In addition, the plan should cover access to rail, access to seaports and access to air freight to enable efficient access to bulk freight to support agricultural regions, production hubs, industries. local, businesses and consumers.
Finally, the strategy should address the compatibility of standards, platforms and data and information systems. This would ensure smooth interactions between trading partners and carriers, as well as the introduction of modern and productive freight technologies. South Africa, Panama, Thailand and Vietnam are some examples that Nigeria can learn from.
How to get there
A national freight logistics strategy like this would be different from the myriad of existing government plans and policies. For example, it would reduce transaction and coordination costs for freight operations and the economy as a whole.

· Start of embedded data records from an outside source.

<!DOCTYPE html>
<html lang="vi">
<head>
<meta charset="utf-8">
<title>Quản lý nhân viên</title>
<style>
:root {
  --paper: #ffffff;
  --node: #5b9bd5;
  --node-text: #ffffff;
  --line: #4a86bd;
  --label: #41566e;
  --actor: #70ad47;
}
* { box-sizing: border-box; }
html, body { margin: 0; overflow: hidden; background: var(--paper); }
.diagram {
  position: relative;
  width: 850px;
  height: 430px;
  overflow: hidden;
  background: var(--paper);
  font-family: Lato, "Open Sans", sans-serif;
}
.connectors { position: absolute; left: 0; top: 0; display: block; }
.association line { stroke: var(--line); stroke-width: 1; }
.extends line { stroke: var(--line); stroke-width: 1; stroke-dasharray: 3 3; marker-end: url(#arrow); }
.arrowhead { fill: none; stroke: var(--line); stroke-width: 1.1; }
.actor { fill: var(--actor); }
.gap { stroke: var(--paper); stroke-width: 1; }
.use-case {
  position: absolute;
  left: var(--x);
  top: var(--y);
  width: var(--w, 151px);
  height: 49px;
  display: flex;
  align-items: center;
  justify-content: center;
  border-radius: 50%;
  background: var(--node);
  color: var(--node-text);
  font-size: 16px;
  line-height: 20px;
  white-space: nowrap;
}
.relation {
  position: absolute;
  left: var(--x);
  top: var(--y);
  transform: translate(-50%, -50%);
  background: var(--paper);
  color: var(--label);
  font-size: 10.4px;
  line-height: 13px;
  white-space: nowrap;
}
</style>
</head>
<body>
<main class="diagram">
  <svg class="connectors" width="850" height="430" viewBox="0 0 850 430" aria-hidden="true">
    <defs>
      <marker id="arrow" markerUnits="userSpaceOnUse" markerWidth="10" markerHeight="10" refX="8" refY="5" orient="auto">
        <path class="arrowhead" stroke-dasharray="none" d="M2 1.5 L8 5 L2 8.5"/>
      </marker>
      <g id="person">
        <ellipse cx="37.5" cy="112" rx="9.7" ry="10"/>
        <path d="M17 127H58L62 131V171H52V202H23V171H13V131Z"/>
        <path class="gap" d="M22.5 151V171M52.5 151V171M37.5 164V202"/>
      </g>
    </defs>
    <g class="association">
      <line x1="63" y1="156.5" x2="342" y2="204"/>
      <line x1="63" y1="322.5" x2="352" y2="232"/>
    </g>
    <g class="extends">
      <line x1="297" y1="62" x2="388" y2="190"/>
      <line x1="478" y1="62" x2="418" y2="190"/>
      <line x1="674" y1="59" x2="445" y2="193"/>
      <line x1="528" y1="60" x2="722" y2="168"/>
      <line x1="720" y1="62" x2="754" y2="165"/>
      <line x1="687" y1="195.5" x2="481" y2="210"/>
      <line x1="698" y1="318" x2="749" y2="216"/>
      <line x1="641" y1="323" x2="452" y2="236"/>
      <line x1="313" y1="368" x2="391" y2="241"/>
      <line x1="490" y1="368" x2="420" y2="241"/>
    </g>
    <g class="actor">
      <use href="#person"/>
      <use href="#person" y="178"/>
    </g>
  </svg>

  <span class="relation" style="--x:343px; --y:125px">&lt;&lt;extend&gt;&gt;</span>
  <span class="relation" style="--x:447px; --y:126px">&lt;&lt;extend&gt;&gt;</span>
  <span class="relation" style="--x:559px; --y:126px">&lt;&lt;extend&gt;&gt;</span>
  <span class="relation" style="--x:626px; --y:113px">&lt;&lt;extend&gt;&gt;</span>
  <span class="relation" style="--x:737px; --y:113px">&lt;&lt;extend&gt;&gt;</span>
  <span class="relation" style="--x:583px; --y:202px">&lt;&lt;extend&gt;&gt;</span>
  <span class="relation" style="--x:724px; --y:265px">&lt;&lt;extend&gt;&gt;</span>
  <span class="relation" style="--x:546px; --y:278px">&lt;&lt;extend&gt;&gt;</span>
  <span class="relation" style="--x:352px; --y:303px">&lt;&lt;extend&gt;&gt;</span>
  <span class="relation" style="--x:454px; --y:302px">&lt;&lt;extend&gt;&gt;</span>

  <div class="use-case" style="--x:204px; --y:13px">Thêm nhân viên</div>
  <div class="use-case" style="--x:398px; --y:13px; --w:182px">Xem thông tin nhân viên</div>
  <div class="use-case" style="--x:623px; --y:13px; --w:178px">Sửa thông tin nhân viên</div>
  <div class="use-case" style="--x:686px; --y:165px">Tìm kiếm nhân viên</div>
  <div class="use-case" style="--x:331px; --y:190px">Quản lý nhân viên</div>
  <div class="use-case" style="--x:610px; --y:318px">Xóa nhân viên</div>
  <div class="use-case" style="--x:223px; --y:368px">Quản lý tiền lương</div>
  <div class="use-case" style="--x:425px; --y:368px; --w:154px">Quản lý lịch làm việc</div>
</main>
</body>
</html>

The policy can be developed through systematic freight research based on specific data and other evidence from stakeholders. This may include a series of nationwide surveys on the priorities of national freight and supply chains.
Other relevant data and information can be gathered through partnerships with industry and broad non-partisan consultations.
Each country has its own problems. A thorough and representative consultation process would therefore be crucial.
An in-depth mapping exercise should also be carried out.
Freight networks and hubs are made up of multiple visible and invisible economic, social and political connections. These combine to provide an efficient working system and must be identified.
For example, Lagos and Kano are single-center hubs. This means that the freight has to be trucked from or to the outskirts of the urban sprawl and from other parts of Nigeria at a high cost. And with difficulty. A decentralized national system with multiple hubs across Nigeria would make much more sense. This would allow logistics facilities and infrastructure to be located closer to the main sources of freight production and consumption, and closer to the main transport corridors.
This would make the transport of goods less dependent on the ports of Lagos. In turn, this would ease the pressure on the transport networks. This has positive implications for efficiency, productivity, transport emissions, noise reduction and social equity.
We should therefore consider several other hubs apart from Lagos, Kano, Port Harcourt and Abuja. For example, Enugu-Onitsha can serve as a freight hub to support manufacturing and trade, while Makurdi or a similar middle belt town can serve as a hub for the region’s food-producing regions.
Overall, an audit must be carried out to identify regulatory, economic or environmental issues. Skills and geography should also be part of the picture.
Nigeria’s current approach to freight movement is fragmented. It needs a single point of national responsibility.
Although the current focus on road infrastructure projects is good, an integrated approach to freight logistics and supply chain management would be preferable.
Logistics is not as attractive to senior politicians as simple road building. It therefore struggles to attract political attention. But this is no reason why the country does not pursue an integrated national freight logistics policy.